The Commonwealth Parliamentary Association’s interim report into this week’s General Election has said that disabled access to polling stations was ‘feasible but difficult’.
The CPA will reproduce a full report by the end of November, a press conference was held this morning which can be seen below, as can the interim report.
Throughout polling day, members of the CPA visited 44 out of the 56 polling stations across the 12 constituencies and observed the count in four consistencies.
They found that while the election ran smoothly, observers also identified several areas for improvement, including polling station accessibility.
In a statement, the CPA said: ‘The Mission also found that half of all polling stations observed were not independently accessible to voters with mobility issues because of a lack of an adequate step-free access.’
The Head of Mission, Stewart Dickson MLA from Northern Ireland this morning told a press conference that while a ramp would be made available upon request at many stations and other adjustments could be made, this singled out disabled people and meant they didn’t have the access they should have without having to ask.
While the island has elected a record 10 female candidates, they do seem to have targeted more for abuse both in terms of damaging signs and posters and online abuse on social media. The mission said they found this ‘worrying’.
Deputy Returning Officers

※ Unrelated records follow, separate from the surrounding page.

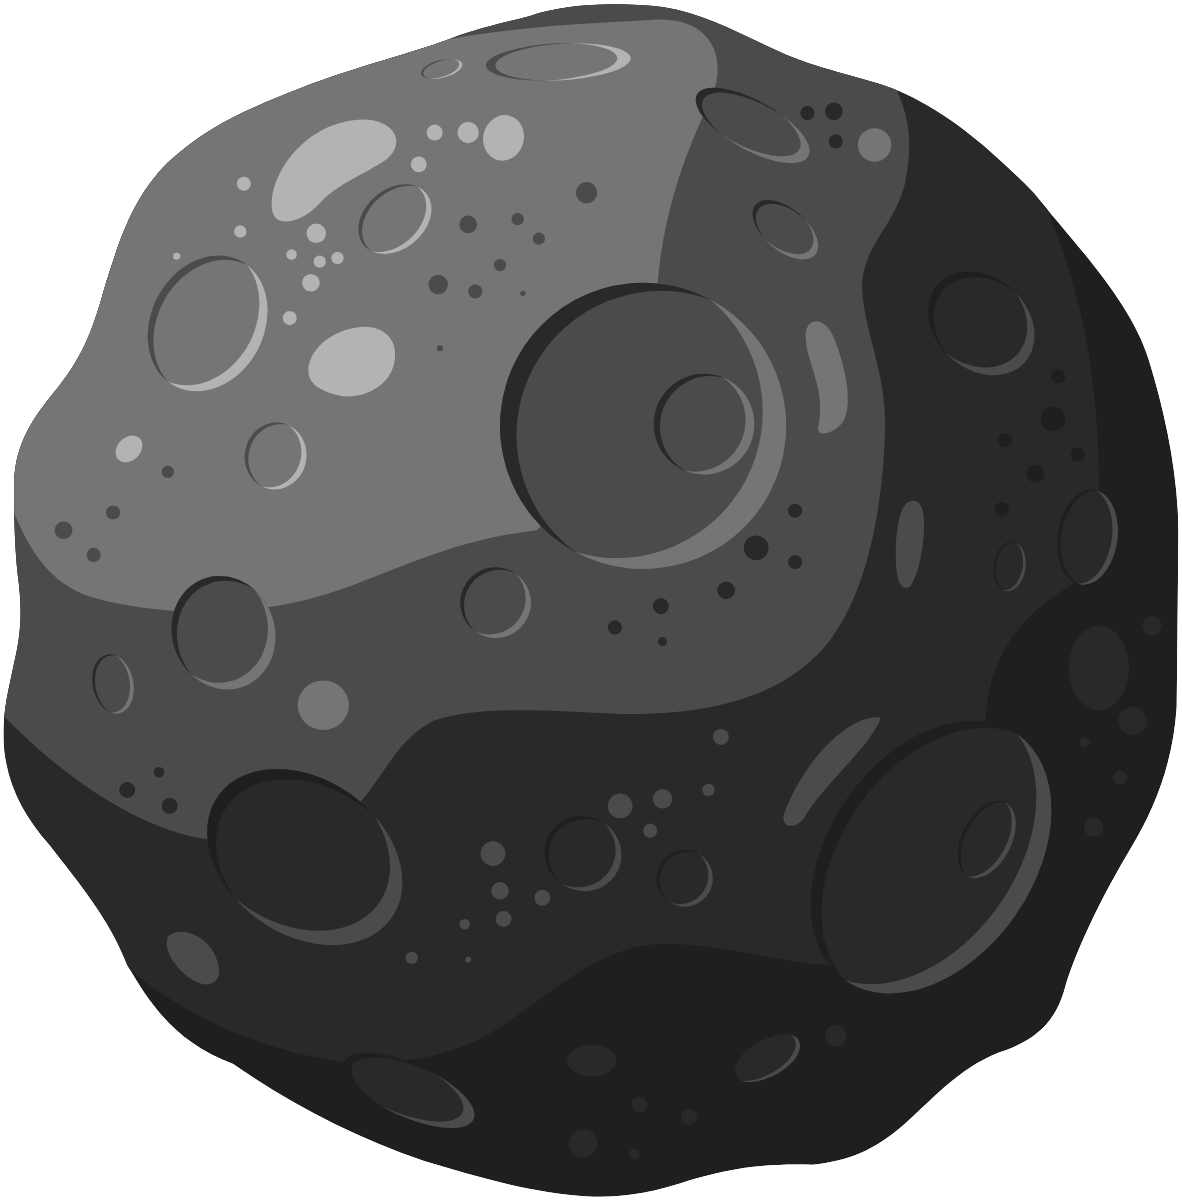
<!DOCTYPE html>
<html lang="en">
<head>
<meta charset="utf-8">
<title>Asteroid illustration</title>
<style>
:root {
  --page: #ffffff;
  --glint: #b3b3b3;
  --lit: #757575;
  --mid: #4b4b4b;
  --dark: #292929;
  --deep: #1f1f1f;
}
html, body { margin: 0; background: var(--page); overflow: hidden; }
.canvas { display: block; width: 1182px; height: 1200px; }
.fill-glint { fill: var(--glint); }
.fill-lit { fill: var(--lit); }
.fill-mid { fill: var(--mid); }
.fill-dark { fill: var(--dark); }
.fill-deep { fill: var(--deep); }
.craters-lit { --floor: var(--lit); --shadow: var(--mid); --rim: var(--glint); }
.craters-mid { --floor: var(--mid); --shadow: var(--dark); --rim: var(--lit); }
.craters-dark { --floor: var(--dark); --shadow: var(--deep); --rim: var(--mid); }
.floor { fill: var(--floor); }
.shadow { fill: var(--shadow); }
.rim { fill: var(--rim); }
</style>
</head>
<body>
<svg class="canvas" viewBox="0 0 669 679" preserveAspectRatio="none" role="img" aria-label="Grey cratered asteroid lit from the upper left">
  <defs>
    <path id="outline" d="M300 9C320 2 350 1 375 4C402 8 425 23 450 33C470 41 495 45 512 53C540 66 562 86 585 109C605 134 640 170 650 203C660 235 667 270 667 302L666 400C664 430 655 455 640 480C625 505 610 535 603 558C598 577 588 587 570 594C545 602 530 620 512 636C495 651 480 657 460 659C430 658 410 662 390 668C370 675 350 678 333 677C300 675 270 666 240 657C200 643 165 625 132 602C100 590 86 570 72 546C62 520 45 500 28 478C12 460 2 440 2 415C2 400 5 390 8 375C13 355 12 340 10 325C8 305 8 290 8 275C8 250 20 235 33 219C48 200 53 185 60 160C68 135 75 112 95 92C120 69 145 60 170 50C200 38 235 30 260 20C275 15 285 13 300 9Z"/>
    <clipPath id="body-clip"><use href="#outline"/></clipPath>
    <g id="crater">
      <circle class="floor" r="1"/>
      <path class="shadow" d="M0-1A1 1 0 0 0 0 1A1.01 1.01 0 0 1 0-1Z"/>
      <path class="rim" d="M0-1A1 1 0 0 1 0 1A1.022 1.022 0 0 0 0-1Z"/>
    </g>
  </defs>

  <g id="surface" clip-path="url(#body-clip)">
    <use href="#outline" class="fill-deep"/>
    <path class="fill-dark" d="M0 0H560L594 122C612 165 622 215 622 275L618 325C580 343 559 370 558 408L520 560L470 546C440 545 410 534 375 534C340 535 315 560 285 580C260 597 230 603 195 601C150 595 100 575 64 540L0 500Z"/>
    <path class="fill-mid" d="M0 0H490L508 52C516 70 516 85 512 105C505 130 487 140 488 165C490 190 501 210 501 240C500 290 490 335 470 362C445 395 400 405 350 404C310 402 270 399 245 408C225 418 217 440 202 456L160 490L118 475C80 470 35 440 0 403Z"/>
    <path class="fill-lit" d="M0 30L255 22C300 14 340 13 372 11C402 10 413 32 402 57C385 92 375 125 372 162L360 240L304 300C260 305 230 320 200 331C150 350 100 349 60 340C35 335 19 320 6 285Z"/>
  </g>

  <g id="glints" class="fill-glint">
    <path d="M155 122C149 105 168 72 200 68C222 65 231 80 219 90C206 99 191 104 181 115C171 126 158 128 155 122Z"/>
    <path d="M175 213C172 202 184 187 204 185C219 184 226 194 223 206C220 219 205 226 193 224C184 222 177 219 175 213Z"/>
    <ellipse cx="285" cy="78" rx="11.500" ry="13" transform="rotate(15 285 78)"/>
    <ellipse cx="73" cy="254" rx="8.500" ry="6.500" transform="rotate(-45 73 254)"/>
    <circle cx="246" cy="75" r="4.500"/><circle cx="265" cy="75" r="6"/><circle cx="237" cy="93" r="4.500"/>
    <circle cx="138" cy="104" r="4"/><circle cx="136" cy="131" r="3.500"/><circle cx="179" cy="132" r="5.500"/>
    <circle cx="165" cy="144" r="3"/><circle cx="191" cy="146" r="3.500"/><circle cx="181" cy="148" r="3.500"/>
    <circle cx="176" cy="160" r="5"/><circle cx="164" cy="180" r="4"/><circle cx="100" cy="145" r="2"/>
  </g>

  <g id="pits-on-lit" class="fill-mid">
    <circle cx="332" cy="109" r="6"/><circle cx="265" cy="127" r="5"/><circle cx="293" cy="124" r="3.500"/>
    <circle cx="305" cy="135" r="3.500"/><circle cx="283" cy="150" r="3.500"/><circle cx="248" cy="161" r="5.500"/>
    <circle cx="269" cy="165" r="4"/><circle cx="296" cy="166" r="1.500"/><circle cx="249" cy="197" r="1.700"/>
    <circle cx="95" cy="267" r="3.500"/><circle cx="36" cy="300" r="5"/><circle cx="64" cy="290" r="4"/><circle cx="53" cy="314" r="4"/>
  </g>

  <g id="pits-on-mid" class="fill-dark">
    <circle cx="457" cy="64" r="4"/><circle cx="472" cy="63" r="5"/><circle cx="473" cy="80" r="4"/>
    <circle cx="450" cy="289" r="4"/><circle cx="428" cy="310" r="7"/><circle cx="450" cy="318" r="4"/>
    <circle cx="411" cy="334" r="5"/><circle cx="374" cy="343" r="4.500"/><circle cx="348" cy="355" r="4"/>
    <circle cx="375" cy="363" r="2.500"/><circle cx="72" cy="447" r="4.500"/><circle cx="90" cy="437" r="3"/><circle cx="96" cy="456" r="4.500"/>
  </g>

  <g id="patches-on-mid" class="fill-lit">
    <circle cx="495" cy="82" r="9.500"/>
    <ellipse cx="183" cy="399" rx="14.500" ry="14"/>
    <path d="M456 192C455 180 465 178 471 189C479 207 483 230 477 239C472 245 463 248 463 242C468 222 457 206 456 192Z"/>
  </g>

  <g id="patches-on-dark" class="fill-mid">
    <path d="M514 284C521 281 523 288 523 297C523 309 520 325 515 332C508 335 507 324 507 312C507 301 509 287 514 284Z"/>
    <path d="M498 406C480 404 454 432 444 460C441 468 450 470 455 463C465 445 490 425 498 408Z"/>
    <path d="M95 530C101 524 115 528 121 539C126 549 125 557 116 557C106 556 91 540 95 530Z"/>
    <circle cx="408" cy="417" r="4.500"/><circle cx="351" cy="456" r="7"/><circle cx="375" cy="452" r="5.500"/>
    <circle cx="401" cy="447" r="3.500"/><circle cx="368" cy="470" r="4"/><circle cx="279" cy="483" r="7"/>
    <circle cx="283" cy="504" r="5"/><circle cx="307" cy="508" r="4.500"/><circle cx="285" cy="520" r="4.500"/>
    <circle cx="263" cy="523" r="3"/><circle cx="265" cy="543" r="1.700"/><circle cx="233" cy="542" r="3.500"/>
  </g>

  <g id="pits-on-dark" class="fill-deep">
    <circle cx="599" cy="213" r="4"/><circle cx="596" cy="237" r="7"/><circle cx="569" cy="249" r="4"/>
    <circle cx="610" cy="257" r="4"/><circle cx="586" cy="268" r="5"/><circle cx="567" cy="288" r="4"/>
  </g>

  <g id="patches-on-deep" class="fill-dark">
    <ellipse cx="622" cy="378" rx="17" ry="24"/>
    <ellipse cx="335" cy="600" rx="14" ry="9"/>
    <circle cx="641" cy="408" r="8"/><circle cx="652" cy="354" r="5.500"/><circle cx="614" cy="420" r="3"/>
    <circle cx="634" cy="440" r="4"/><circle cx="619" cy="468" r="5.500"/><circle cx="362" cy="625" r="4.500"/>
    <circle cx="390" cy="632" r="4.500"/><circle cx="330" cy="647" r="8"/><circle cx="359" cy="653" r="3"/><circle cx="473" cy="586" r="6"/>
  </g>

  <g class="craters-lit">
    <use href="#crater" transform="translate(117.500 183) rotate(28) scale(32 40) rotate(8)"/>
    <use href="#crater" transform="translate(223.500 124) rotate(-40) scale(23 17) rotate(70)"/>
    <use href="#crater" transform="translate(156 258) rotate(10) scale(17.500 19) rotate(15)"/>
    <use href="#crater" transform="translate(316 35) rotate(-3) scale(41 10.500) rotate(12)"/>
    <use href="#crater" transform="translate(250 39) rotate(-14) scale(12 5) rotate(40)"/>
  </g>

  <g class="craters-mid">
    <use href="#crater" transform="translate(364 241) scale(81) rotate(28)"/>
    <use href="#crater" transform="translate(398.500 240) scale(28.500) rotate(22)"/>
    <use href="#crater" transform="translate(426 71) rotate(29) scale(36 14) rotate(20)"/>
    <use href="#crater" transform="translate(444.500 130) rotate(40) scale(22 12) rotate(15)"/>
    <use href="#crater" transform="translate(126.500 358) rotate(-20) scale(29 32.500) rotate(60)"/>
    <use href="#crater" transform="translate(280.500 341) scale(20) rotate(35)"/>
    <use href="#crater" transform="translate(64 387) rotate(-12) scale(11.500 17) rotate(25)"/>
  </g>

  <g class="craters-dark">
    <use href="#crater" transform="translate(555.500 183) rotate(42) scale(33 26) rotate(5)"/>
    <use href="#crater" transform="translate(615.500 304) rotate(8) scale(17 27) rotate(5)"/>
    <use href="#crater" transform="translate(571.500 320.500) rotate(8) scale(9 14) rotate(10)"/>
    <use href="#crater" transform="translate(172.500 485) rotate(35) scale(60 44) rotate(18)"/>
    <use href="#crater" transform="translate(330 483) rotate(30) scale(22 21) rotate(5)"/>
    <use href="#crater" transform="translate(387.500 497) scale(16) rotate(30)"/>
    <use href="#crater" transform="translate(527 485) rotate(35) scale(58 85)"/>
    <use href="#crater" transform="translate(558.500 475) rotate(27) scale(14 23.500)"/>
    <use href="#crater" transform="translate(231.500 617) rotate(24) scale(40 15) rotate(15)"/>
    <use href="#crater" transform="translate(433.500 598.500) rotate(-27) scale(21 11) rotate(60)"/>
  </g>
</svg>
</body>
</html>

The CPA mission noted that there is limited training provided for deputy returning officers and while this won’t have altered results, there are concerns about a lack of standard practice being followed at different polling stations.

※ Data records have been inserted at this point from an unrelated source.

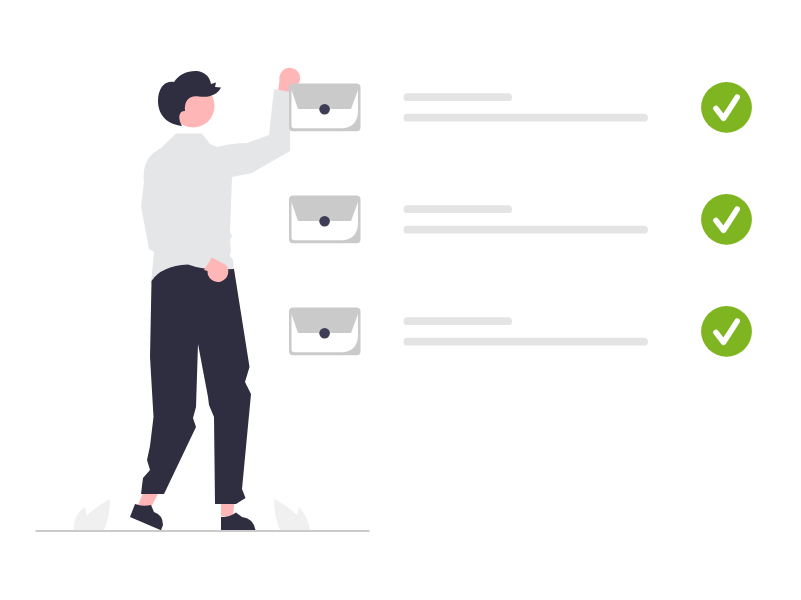
<!DOCTYPE html>
<html lang="en">
<head>
<meta charset="utf-8">
<title>Checked messages</title>
<style>
:root {
  --paper: #ffffff;
  --ink: #2f2e41;
  --seal: #3f3d56;
  --skin: #ffb6b6;
  --shirt: #e4e6e8;
  --envelope: #cacaca;
  --bar: #e4e4e4;
  --leaf: #f0f0f0;
  --ground: #cbcbcb;
  --check: #80b522;
}
html, body { margin: 0; background: var(--paper); overflow: hidden; }
svg { display: block; width: 801px; height: 600px; }
.ink { fill: var(--ink); }
.skin { fill: var(--skin); }
.shirt { fill: var(--shirt); }
.leaf { fill: var(--leaf); }
.bar { fill: var(--bar); }
.envelope { fill: var(--envelope); }
.paper { fill: var(--paper); }
.seal { fill: var(--seal); }
.badge { fill: var(--check); }
.tick { fill: none; stroke: var(--paper); stroke-width: 5.6; stroke-linecap: round; stroke-linejoin: round; }
.ground { stroke: var(--ground); stroke-width: 2; }
</style>
</head>
<body>
<svg viewBox="0 0 801 600" role="img" aria-label="A person reaching for the first of three envelopes, each with a green check mark">
  <defs>
    <g id="message-row">
      <rect class="envelope" x="289" y="83.5" width="71.5" height="47.8" rx="4"/>
      <path class="paper" d="M291.5 90L298 109H351L358 90V112Q357 127 343 128.2H294Q291.5 128.2 291.5 125.5Z"/>
      <circle class="seal" cx="324.6" cy="109.2" r="5.3"/>
      <rect class="bar" x="403.5" y="93.3" width="108.5" height="7.8" rx="3.9"/>
      <rect class="bar" x="403.5" y="113.8" width="244.5" height="7.8" rx="3.9"/>
      <circle class="badge" cx="726.5" cy="107.4" r="25.4"/>
      <path class="tick" d="M716 108.5L723.6 118.2L737.2 97.2"/>
    </g>
  </defs>

  <g id="plants" class="leaf">
    <path d="M74 530Q73 515 85 507L87 516Q96 506 110 499Q110 516 104 530Z"/>
    <path d="M280 530Q274 516 274 499Q288 506 297 515L299 507Q308 517 310 530Z"/>
  </g>
  <line class="ground" x1="35.5" y1="531" x2="369.5" y2="531"/>

  <g id="person">
    <g id="feet">
      <path class="skin" d="M144 491L159 492L151 507L138 505Z"/>
      <path class="skin" d="M221 501H234.5L233 516H221Z"/>
      <path class="ink" d="M135 504Q143 507 151 505L154 512Q163 515 163 525L161 530.3L130 517Z"/>
      <path class="ink" d="M221 517Q230 517 236 512.5L242 517Q253 518 255.5 530H221Z"/>
    </g>
    <path id="raised-hand" class="skin" d="M278 92L279.5 80A10.4 10.4 0 1 1 299 83L290 92Z"/>
    <path id="shirt" class="shirt" d="M176 133.5H202L210 144L217 147Q232 143 247 143L269 135L274 89L290 92V151L252 173L232 177L230 232L232 236L230 240L231 252L229 256L233 260L234 270L215 273L151 283L154 252L149 249L141 206L144 182Q141 158 161 148Z"/>
    <path id="trousers" class="ink" d="M151.500 281Q161 266 188 264.500Q205 271 234 269L249.500 367L245 382L251 394L242 489L245.500 498L236 504H215L214 417L209 405L208 397L198 344L196 407L193 418L196 427L164 494H141L143 478L150 470L147 460L150 446L153.500 417L150 357Z"/>
    <path id="cuff" class="shirt" d="M212 257L229 254L233 260V269L222 266Z"/>
    <path id="lowered-hand" class="skin" d="M212 257.500L226 265A10.400 10.400 0 1 1 207.500 271L204 270Z"/>
    <g id="head">
      <circle class="skin" cx="193" cy="106" r="21.5"/>
      <path class="ink" d="M182 126C165 124 158 113 158 101C158 89 164 80 174 82C179 74 188 70.500 197 71C205 72 210 77 211 84L216 82.500L215 87L221 87.500C218 94 210 98 199 96.500C189 95 184 101 185 111C178 111 178 119 182 126Z"/>
    </g>
  </g>

  <g id="message-list">
    <use href="#message-row"/>
    <use href="#message-row" y="112"/>
    <use href="#message-row" y="224"/>
  </g>
</svg>
</body>
</html>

The statement said: ‘ Training for Deputy Returning Officers appears to be limited, and the interpretation and implementation of the legal framework for the electoral process is determined by individual Deputy Returning Officers. This led to regulations being implemented differently across constituencies, although this did not seem to affect the integrity of the process as a whole.’
A further point was made that polling staff were only being trained ‘at the opening of the polls’. The mission said: ‘This should not be considered an appropriate method of training.’
The report also confirms that one party candidate, who Gef believes was a Green Party candidate, did not have his party printed onto the ballot paper alongside his name. While it isn’t possible to say if this would’ve altered any results, this is in breach of Regulation 20(2)(c) of the Elections (Keys) Regulations 2021. In another incident, an unknown number of ballot papers were printed black.
The other minor area that is highlighted in this report is of boundary delimitation (where boundaries go) while a review is understood to be planned of these, the mission found that ‘the governing principles of equality and of an independent review are not spelled out in law. This limits the transparency of boundary delimitation’.
Mr Dickson said: ‘Following extensive and inclusive electoral reform, the Isle of Man has delivered a well-administered and competitive election. Innovative practices were successfully implemented. Despite efforts made, further improvements are still needed in terms of polling station accessibility and the consistency of the administration of the election.’
You can read the report here.